#### EXERCISE DESCRIPTION:
In the entries that follow, find the word "smoothstep" and report each line it is on.

#### MATERIAL SHOWN:
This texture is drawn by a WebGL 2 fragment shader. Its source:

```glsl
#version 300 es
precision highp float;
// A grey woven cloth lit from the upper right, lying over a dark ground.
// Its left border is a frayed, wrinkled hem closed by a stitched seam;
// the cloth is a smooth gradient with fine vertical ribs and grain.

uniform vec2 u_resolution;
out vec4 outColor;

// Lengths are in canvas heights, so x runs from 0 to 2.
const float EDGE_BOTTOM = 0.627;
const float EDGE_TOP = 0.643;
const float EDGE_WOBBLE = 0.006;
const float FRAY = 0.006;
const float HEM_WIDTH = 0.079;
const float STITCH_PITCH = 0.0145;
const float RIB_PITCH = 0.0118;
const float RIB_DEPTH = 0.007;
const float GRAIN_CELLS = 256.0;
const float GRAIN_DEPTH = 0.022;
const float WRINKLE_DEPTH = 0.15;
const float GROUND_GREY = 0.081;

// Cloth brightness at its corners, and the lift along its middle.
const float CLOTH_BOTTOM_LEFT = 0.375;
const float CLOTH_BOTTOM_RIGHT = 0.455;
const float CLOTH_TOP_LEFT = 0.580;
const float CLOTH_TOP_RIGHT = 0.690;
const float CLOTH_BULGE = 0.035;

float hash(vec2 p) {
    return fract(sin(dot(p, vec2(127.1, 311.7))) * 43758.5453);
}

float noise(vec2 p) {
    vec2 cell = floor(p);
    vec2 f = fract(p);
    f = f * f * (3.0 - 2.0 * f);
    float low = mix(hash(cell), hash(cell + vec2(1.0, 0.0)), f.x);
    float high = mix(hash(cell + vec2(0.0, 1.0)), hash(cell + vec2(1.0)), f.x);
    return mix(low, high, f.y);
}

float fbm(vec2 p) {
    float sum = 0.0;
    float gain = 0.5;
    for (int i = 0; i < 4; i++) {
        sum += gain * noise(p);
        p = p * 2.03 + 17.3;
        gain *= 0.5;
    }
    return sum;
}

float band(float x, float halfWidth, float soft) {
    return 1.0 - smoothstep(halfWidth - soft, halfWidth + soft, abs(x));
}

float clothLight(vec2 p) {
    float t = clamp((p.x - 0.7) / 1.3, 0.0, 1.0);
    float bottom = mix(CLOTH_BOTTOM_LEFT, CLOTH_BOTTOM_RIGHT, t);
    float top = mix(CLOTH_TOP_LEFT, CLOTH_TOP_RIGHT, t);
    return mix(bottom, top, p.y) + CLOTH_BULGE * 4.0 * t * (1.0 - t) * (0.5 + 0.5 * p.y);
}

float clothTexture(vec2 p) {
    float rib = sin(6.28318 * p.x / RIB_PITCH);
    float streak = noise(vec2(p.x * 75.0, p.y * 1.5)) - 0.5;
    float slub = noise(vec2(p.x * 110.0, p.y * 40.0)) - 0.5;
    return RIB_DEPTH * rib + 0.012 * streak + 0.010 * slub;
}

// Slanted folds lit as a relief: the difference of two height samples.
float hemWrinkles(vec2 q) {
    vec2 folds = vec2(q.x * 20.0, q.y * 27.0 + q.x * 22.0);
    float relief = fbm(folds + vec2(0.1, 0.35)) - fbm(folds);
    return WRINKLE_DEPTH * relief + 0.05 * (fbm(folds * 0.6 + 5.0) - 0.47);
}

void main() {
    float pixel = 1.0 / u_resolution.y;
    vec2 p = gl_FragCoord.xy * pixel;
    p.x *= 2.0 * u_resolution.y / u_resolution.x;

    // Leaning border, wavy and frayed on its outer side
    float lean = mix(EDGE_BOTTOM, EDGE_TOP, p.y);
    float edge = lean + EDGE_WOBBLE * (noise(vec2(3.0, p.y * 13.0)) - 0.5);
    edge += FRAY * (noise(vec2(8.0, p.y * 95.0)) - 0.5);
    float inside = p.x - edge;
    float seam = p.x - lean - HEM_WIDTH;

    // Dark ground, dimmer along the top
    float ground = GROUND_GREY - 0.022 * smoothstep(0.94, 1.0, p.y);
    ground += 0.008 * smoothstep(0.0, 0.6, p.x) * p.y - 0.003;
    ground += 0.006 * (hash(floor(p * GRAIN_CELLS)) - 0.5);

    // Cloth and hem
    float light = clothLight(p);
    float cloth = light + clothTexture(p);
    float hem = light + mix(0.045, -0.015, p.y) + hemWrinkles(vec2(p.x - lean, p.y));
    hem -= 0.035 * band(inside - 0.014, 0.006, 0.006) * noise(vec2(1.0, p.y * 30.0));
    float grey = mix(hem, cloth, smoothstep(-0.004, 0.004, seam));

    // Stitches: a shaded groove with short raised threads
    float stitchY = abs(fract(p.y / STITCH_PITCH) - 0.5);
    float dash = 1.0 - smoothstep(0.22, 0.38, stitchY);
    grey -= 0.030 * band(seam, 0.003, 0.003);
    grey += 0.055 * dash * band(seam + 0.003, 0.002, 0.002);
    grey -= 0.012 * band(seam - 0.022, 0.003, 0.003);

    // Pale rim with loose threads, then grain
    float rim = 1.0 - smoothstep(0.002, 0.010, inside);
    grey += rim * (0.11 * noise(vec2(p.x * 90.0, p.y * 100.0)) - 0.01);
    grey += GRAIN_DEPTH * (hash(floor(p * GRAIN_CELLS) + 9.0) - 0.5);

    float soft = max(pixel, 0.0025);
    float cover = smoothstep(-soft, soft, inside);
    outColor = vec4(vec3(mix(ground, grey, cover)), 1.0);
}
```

#### RESULT FOR THIS EXERCISE:
    return 1.0 - smoothstep(halfWidth - soft, halfWidth + soft, abs(x));
    float ground = GROUND_GREY - 0.022 * smoothstep(0.94, 1.0, p.y);
    ground += 0.008 * smoothstep(0.0, 0.6, p.x) * p.y - 0.003;
    float grey = mix(hem, cloth, smoothstep(-0.004, 0.004, seam));
    float dash = 1.0 - smoothstep(0.22, 0.38, stitchY);
    float rim = 1.0 - smoothstep(0.002, 0.010, inside);
    float cover = smoothstep(-soft, soft, inside);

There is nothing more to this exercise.